The 14;18 translocation in European cases of follicular lymphoma: comparison of Southern blotting and the polymerase chain reaction.
Pezzella F., Ralfkiaer E., Gatter KC., Mason DY.

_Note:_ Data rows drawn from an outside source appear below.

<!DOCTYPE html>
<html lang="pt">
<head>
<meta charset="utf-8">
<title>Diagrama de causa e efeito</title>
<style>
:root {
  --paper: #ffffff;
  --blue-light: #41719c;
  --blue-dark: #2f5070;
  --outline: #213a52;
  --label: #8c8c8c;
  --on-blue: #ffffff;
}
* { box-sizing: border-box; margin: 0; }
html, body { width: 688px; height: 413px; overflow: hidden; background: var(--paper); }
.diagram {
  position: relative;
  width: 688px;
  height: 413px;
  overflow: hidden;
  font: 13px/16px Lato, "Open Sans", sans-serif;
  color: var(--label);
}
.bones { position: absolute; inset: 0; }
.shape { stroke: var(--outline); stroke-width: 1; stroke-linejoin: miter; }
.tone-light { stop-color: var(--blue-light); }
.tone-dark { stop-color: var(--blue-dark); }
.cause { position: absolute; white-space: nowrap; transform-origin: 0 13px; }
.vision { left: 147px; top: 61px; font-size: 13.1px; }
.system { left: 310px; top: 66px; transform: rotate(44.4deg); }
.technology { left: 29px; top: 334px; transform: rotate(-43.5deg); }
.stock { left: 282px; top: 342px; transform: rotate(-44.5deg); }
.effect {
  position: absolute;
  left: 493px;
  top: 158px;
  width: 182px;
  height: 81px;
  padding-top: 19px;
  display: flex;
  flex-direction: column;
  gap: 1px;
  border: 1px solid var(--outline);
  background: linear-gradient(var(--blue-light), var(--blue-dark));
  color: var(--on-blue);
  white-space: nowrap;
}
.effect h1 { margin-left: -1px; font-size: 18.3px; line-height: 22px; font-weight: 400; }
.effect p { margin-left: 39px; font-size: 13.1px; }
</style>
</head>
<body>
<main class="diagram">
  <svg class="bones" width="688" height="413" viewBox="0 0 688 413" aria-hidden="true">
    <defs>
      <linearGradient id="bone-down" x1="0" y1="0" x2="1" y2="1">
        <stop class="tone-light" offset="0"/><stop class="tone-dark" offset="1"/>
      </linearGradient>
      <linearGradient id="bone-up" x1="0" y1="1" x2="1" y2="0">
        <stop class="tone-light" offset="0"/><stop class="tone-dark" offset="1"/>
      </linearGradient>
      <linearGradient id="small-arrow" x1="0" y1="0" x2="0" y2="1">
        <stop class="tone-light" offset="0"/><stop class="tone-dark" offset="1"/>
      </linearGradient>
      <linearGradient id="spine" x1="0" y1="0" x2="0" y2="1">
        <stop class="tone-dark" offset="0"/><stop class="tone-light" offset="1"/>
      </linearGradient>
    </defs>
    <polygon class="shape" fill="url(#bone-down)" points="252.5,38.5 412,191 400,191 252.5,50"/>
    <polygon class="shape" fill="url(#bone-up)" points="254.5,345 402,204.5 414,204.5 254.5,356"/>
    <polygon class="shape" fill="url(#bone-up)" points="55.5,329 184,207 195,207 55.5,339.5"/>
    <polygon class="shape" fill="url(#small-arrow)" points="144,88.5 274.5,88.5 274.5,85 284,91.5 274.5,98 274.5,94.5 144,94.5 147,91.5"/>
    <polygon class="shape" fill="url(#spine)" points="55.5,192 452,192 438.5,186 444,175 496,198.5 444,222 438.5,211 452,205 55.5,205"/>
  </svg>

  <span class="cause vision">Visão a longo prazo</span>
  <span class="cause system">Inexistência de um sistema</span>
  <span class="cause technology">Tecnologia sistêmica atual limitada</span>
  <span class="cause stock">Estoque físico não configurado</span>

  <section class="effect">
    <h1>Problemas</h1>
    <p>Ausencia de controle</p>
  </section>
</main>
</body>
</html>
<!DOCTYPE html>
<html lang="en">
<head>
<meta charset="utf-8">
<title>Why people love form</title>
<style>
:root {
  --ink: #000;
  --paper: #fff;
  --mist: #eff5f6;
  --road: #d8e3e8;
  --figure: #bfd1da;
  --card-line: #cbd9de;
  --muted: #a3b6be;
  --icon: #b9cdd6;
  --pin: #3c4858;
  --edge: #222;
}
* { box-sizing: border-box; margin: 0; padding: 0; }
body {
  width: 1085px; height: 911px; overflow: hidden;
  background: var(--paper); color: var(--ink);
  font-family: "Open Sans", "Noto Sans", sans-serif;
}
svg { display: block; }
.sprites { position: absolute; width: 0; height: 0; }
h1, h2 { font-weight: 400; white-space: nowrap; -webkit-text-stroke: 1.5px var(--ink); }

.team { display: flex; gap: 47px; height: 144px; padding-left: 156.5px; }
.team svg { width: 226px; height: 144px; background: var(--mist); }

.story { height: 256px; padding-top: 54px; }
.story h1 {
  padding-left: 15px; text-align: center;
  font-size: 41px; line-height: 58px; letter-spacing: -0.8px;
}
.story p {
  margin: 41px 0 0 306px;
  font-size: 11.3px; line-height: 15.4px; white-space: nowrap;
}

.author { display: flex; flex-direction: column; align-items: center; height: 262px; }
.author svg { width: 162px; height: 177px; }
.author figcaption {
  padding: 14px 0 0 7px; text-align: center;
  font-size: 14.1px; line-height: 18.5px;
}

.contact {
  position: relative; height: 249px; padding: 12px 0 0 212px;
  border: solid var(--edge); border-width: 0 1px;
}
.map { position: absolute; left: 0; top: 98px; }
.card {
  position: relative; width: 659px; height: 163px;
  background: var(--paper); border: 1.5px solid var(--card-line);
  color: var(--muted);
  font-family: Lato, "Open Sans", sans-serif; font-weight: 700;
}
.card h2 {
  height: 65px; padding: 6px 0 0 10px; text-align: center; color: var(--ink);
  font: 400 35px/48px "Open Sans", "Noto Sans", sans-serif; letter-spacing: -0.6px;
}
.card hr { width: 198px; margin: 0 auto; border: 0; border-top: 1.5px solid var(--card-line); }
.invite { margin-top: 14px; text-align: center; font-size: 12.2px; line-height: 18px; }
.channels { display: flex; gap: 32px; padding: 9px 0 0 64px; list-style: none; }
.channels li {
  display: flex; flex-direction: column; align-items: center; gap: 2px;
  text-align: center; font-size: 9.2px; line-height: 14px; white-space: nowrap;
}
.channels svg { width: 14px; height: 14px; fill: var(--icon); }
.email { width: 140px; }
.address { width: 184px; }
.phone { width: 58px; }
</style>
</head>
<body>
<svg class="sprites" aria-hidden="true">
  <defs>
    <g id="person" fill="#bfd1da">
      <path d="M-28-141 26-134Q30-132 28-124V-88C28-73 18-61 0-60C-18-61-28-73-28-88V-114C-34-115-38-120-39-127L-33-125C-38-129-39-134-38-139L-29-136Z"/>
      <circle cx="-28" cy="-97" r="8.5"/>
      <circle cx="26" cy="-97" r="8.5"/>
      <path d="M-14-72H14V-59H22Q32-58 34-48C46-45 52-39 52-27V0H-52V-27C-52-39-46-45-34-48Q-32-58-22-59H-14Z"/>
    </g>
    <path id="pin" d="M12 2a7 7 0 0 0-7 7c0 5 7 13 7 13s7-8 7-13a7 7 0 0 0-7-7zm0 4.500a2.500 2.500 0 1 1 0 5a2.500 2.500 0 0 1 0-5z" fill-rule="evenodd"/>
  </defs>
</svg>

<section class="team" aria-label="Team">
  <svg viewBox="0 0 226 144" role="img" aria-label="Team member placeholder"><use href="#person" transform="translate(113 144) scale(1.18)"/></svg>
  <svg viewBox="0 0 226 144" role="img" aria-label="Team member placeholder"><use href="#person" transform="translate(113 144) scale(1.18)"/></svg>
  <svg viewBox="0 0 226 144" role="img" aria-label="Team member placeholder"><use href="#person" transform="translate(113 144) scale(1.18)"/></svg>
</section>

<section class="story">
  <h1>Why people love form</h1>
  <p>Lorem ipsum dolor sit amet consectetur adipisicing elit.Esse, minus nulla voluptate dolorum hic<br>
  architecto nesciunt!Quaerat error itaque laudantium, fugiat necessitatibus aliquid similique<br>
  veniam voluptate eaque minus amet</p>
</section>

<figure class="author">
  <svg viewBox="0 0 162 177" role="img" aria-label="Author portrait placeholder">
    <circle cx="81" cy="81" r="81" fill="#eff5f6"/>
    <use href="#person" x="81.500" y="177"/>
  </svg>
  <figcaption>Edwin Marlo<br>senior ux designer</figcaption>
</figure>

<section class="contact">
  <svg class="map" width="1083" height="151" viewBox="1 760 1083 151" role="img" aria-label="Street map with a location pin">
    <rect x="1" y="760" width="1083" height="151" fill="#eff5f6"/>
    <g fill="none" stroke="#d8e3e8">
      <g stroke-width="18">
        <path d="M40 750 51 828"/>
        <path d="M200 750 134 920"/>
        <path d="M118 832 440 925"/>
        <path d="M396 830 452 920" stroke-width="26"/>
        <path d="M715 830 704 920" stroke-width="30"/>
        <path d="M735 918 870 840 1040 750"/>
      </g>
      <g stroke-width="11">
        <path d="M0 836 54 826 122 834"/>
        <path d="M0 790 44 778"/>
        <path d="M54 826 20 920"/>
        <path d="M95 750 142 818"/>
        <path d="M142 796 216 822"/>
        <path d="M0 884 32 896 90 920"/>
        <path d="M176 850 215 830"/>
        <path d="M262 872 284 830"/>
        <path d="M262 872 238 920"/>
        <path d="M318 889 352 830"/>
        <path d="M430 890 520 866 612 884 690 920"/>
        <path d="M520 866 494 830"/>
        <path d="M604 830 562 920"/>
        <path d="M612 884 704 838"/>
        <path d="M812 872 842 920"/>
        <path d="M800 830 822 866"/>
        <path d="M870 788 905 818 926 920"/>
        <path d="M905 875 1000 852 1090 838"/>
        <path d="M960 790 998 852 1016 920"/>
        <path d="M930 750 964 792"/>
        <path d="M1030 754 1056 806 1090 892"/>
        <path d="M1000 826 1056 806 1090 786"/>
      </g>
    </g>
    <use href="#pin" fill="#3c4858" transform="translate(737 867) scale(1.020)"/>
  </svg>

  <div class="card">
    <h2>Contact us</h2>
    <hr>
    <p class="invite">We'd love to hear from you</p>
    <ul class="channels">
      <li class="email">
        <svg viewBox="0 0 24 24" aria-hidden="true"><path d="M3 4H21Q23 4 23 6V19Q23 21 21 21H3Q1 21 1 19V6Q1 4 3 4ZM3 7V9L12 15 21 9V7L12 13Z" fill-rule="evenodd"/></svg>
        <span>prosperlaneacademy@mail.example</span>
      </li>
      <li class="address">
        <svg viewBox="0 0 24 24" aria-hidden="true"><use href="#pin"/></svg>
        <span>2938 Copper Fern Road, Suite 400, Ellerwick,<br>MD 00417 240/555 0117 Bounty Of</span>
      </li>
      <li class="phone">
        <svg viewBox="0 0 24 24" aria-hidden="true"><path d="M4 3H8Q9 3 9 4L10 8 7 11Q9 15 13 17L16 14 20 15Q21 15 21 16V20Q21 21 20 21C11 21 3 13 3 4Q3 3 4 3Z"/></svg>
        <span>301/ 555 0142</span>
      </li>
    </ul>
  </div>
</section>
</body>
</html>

The 14;18 chromosomal translocation is widely recognized as a cytogenetic abnormality associated with follicular lymphomas, but estimates of its frequency in this type of lymphoma vary widely from less than 50% to almost 90%. Furthermore, no extensive data have been published on the frequency of t(14;18) in European cases of follicular lymphoma. Lymph nodes from 51 patients with follicular lymphomas obtained from two European centres (Oxford and Copenhagen) were examined for the presence of this translocation. Southern blotting and the polymerase chain reaction (PCR) were used in 26 cases and the PCR alone in 25 cases (from which only degraded DNA or formalin fixed samples were available). DNA probes capable of detecting rearrangement at both the major and the minor breakpoint regions were employed. We could detect t(14;18) in only 21 out of 51 cases (41%). However, a review of the literature showed that comparable results have been obtained previously using both cytogenetic and molecular biological techniques and our results support the view that the global incidence of t(14;18) in follicular lymphoma is no greater than 70%. Furthermore, this study has indicated that the PCR is a reliable method for identifying t(14;18) when only formalin-fixed paraffin-embedded tissue or degraded DNA is available.